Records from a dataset

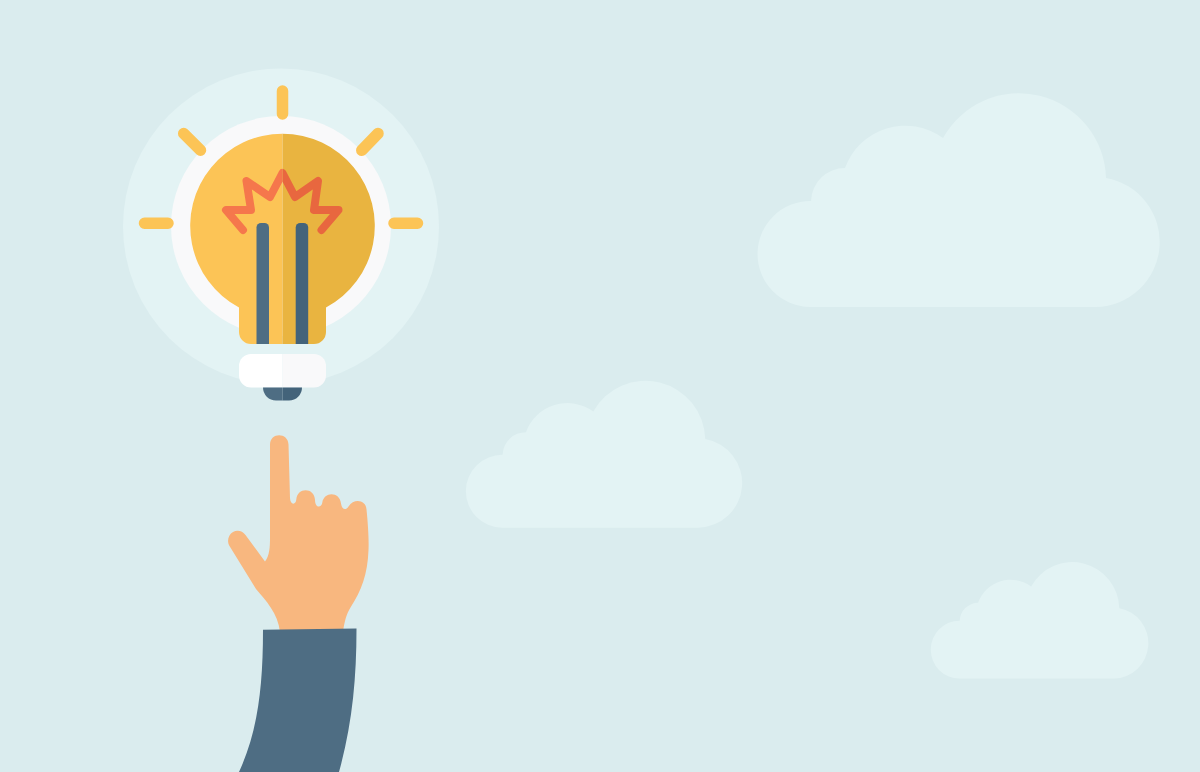
<!DOCTYPE html>
<html lang="en">
<head>
<meta charset="utf-8">
<meta name="viewport" content="width=1200">
<title>Reaching for an idea</title>
<style>
  :root {
    --sky: #daecee;
    --mist: #e3f3f4;
    --ring: #f9f9fa;
    --cap-light: #ffffff;
    --amber: #fcc456;
    --amber-shade: #e9b440;
    --coral: #f5774c;
    --coral-shade: #e8673f;
    --slate: #4e6d83;
    --slate-shade: #43637a;
    --skin: #f8b77f;
  }
  html, body { margin: 0; padding: 0; overflow: hidden; background: var(--sky); }
  .poster { display: block; width: 1200px; height: 772px; background: var(--sky); }
  .clouds, .halo { fill: var(--mist); }
  .ring { fill: var(--ring); }
  .glass { fill: var(--amber); }
  .shade .glass { fill: var(--amber-shade); }
  .post { fill: var(--slate); }
  .shade .post { fill: var(--slate-shade); }
  .filament { fill: none; stroke: var(--coral); stroke-width: 8; stroke-linecap: round; stroke-linejoin: round; }
  .shade .filament { stroke: var(--coral-shade); }
  .cap { fill: var(--cap-light); }
  .shade .cap { fill: var(--ring); }
  .contact { fill: var(--slate); }
  .shade .contact { fill: var(--slate-shade); }
  .rays { fill: none; stroke: var(--amber); stroke-width: 11.5; stroke-linecap: round; }
  .skin { fill: var(--skin); }
  .sleeve { fill: var(--slate); }
</style>
</head>
<body>
<svg class="poster" viewBox="0 0 1200 772" role="img" aria-label="A hand pointing up at a glowing light bulb among pale clouds">
  <defs>
    <path id="cloud" d="M53 212A53 53 0 0 1 54 106A34 34 0 0 1 88 73A64 64 0 0 1 186 43A87 87 0 0 1 349 83A65 65 0 0 1 339 212Z"/>
    <clipPath id="left-half"><rect x="180" y="120" width="102.5" height="290"/></clipPath>
    <clipPath id="right-half"><rect x="282.5" y="120" width="102.5" height="290"/></clipPath>
  </defs>

  <g class="clouds">
    <use href="#cloud" transform="translate(757 95)"/>
    <use href="#cloud" transform="translate(465.5 382) scale(.687)"/>
    <use href="#cloud" transform="translate(930.5 563) scale(.541 .545)"/>
  </g>

  <g class="bulb">
    <circle class="halo" cx="281" cy="226.5" r="158"/>
    <circle class="ring" cx="281" cy="226" r="110"/>

    <g class="lit" clip-path="url(#left-half)">
      <path class="glass" d="M239 307.4A92.3 92.3 0 1 1 326 307.4V332A12 12 0 0 1 314 344H251A12 12 0 0 1 239 332Z"/>
      <path class="post" d="M256.5 344V227.500A4.500 4.500 0 0 1 261 223H264.500A4.500 4.500 0 0 1 269 227.500V344Z"/>
      <path class="filament" d="M243 230L226 210H251L246.500 181L270 197L282.500 173L295 197L318 181L314 210H338.500L321.500 230"/>
      <rect class="cap" x="239" y="354" width="87" height="33.500" rx="12"/>
      <path class="contact" d="M263 387.500H302A13 13 0 0 1 289 400.500H276A13 13 0 0 1 263 387.500Z"/>
    </g>

    <g class="shade" clip-path="url(#right-half)">
      <path class="glass" d="M239 307.4A92.3 92.3 0 1 1 326 307.4V332A12 12 0 0 1 314 344H251A12 12 0 0 1 239 332Z"/>
      <path class="post" d="M295.700 344V227.500A4.500 4.500 0 0 1 300.200 223H303.700A4.500 4.500 0 0 1 308.200 227.500V344Z"/>
      <path class="filament" d="M243 230L226 210H251L246.500 181L270 197L282.500 173L295 197L318 181L314 210H338.500L321.500 230"/>
      <rect class="cap" x="239" y="354" width="87" height="33.500" rx="12"/>
      <path class="contact" d="M263 387.500H302A13 13 0 0 1 289 400.500H276A13 13 0 0 1 263 387.500Z"/>
    </g>

    <path class="rays" d="M282.500 91V114M144.500 223.300H168M394 223.300H417.500M183.700 133.500L200.500 150.300M378 133.500L361.800 150.300"/>
  </g>

  <g class="arm">
    <path class="skin" d="M280 632C278 613 266 601 256 589L229.500 546C226.500 541 228.500 534.500 233 532C237.500 529.500 242.500 531 245.500 535L265 561.500C269.500 556 270 547 270 538V444.500C270 432 288.200 432 288.500 444.500L290 498C290.300 505.500 296 505 296.300 499.500C297 487 314.500 487 315 500C315.200 508.500 321.500 508 322.300 502.500C324 491 340 491.500 341 503.500C342 509.500 345.500 511 348.500 506.500C354 498 366 500 366.500 509.500C368 524 369 540 368.500 550C367.500 575 361.500 590 350.500 607.500C346.500 614 344.500 621 343 632Z"/>
    <path class="sleeve" d="M263 629.700L356.500 628.500C356.500 680 352 725 339 772H239C257 733 263 690 263 629.700Z"/>
  </g>
</svg>
</body>
</html>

▶ AIM OF THE EXERCISE:
Go through the entries and return each line where the word "rays" appears.

▶ EXPECTED OUTPUT:
  .rays { fill: none; stroke: var(--amber); stroke-width: 11.5; stroke-linecap: round; }
    <path class="rays" d="M282.500 91V114M144.500 223.300H168M394 223.300H417.500M183.700 133.500L200.500 150.300M378 133.500L361.800 150.300"/>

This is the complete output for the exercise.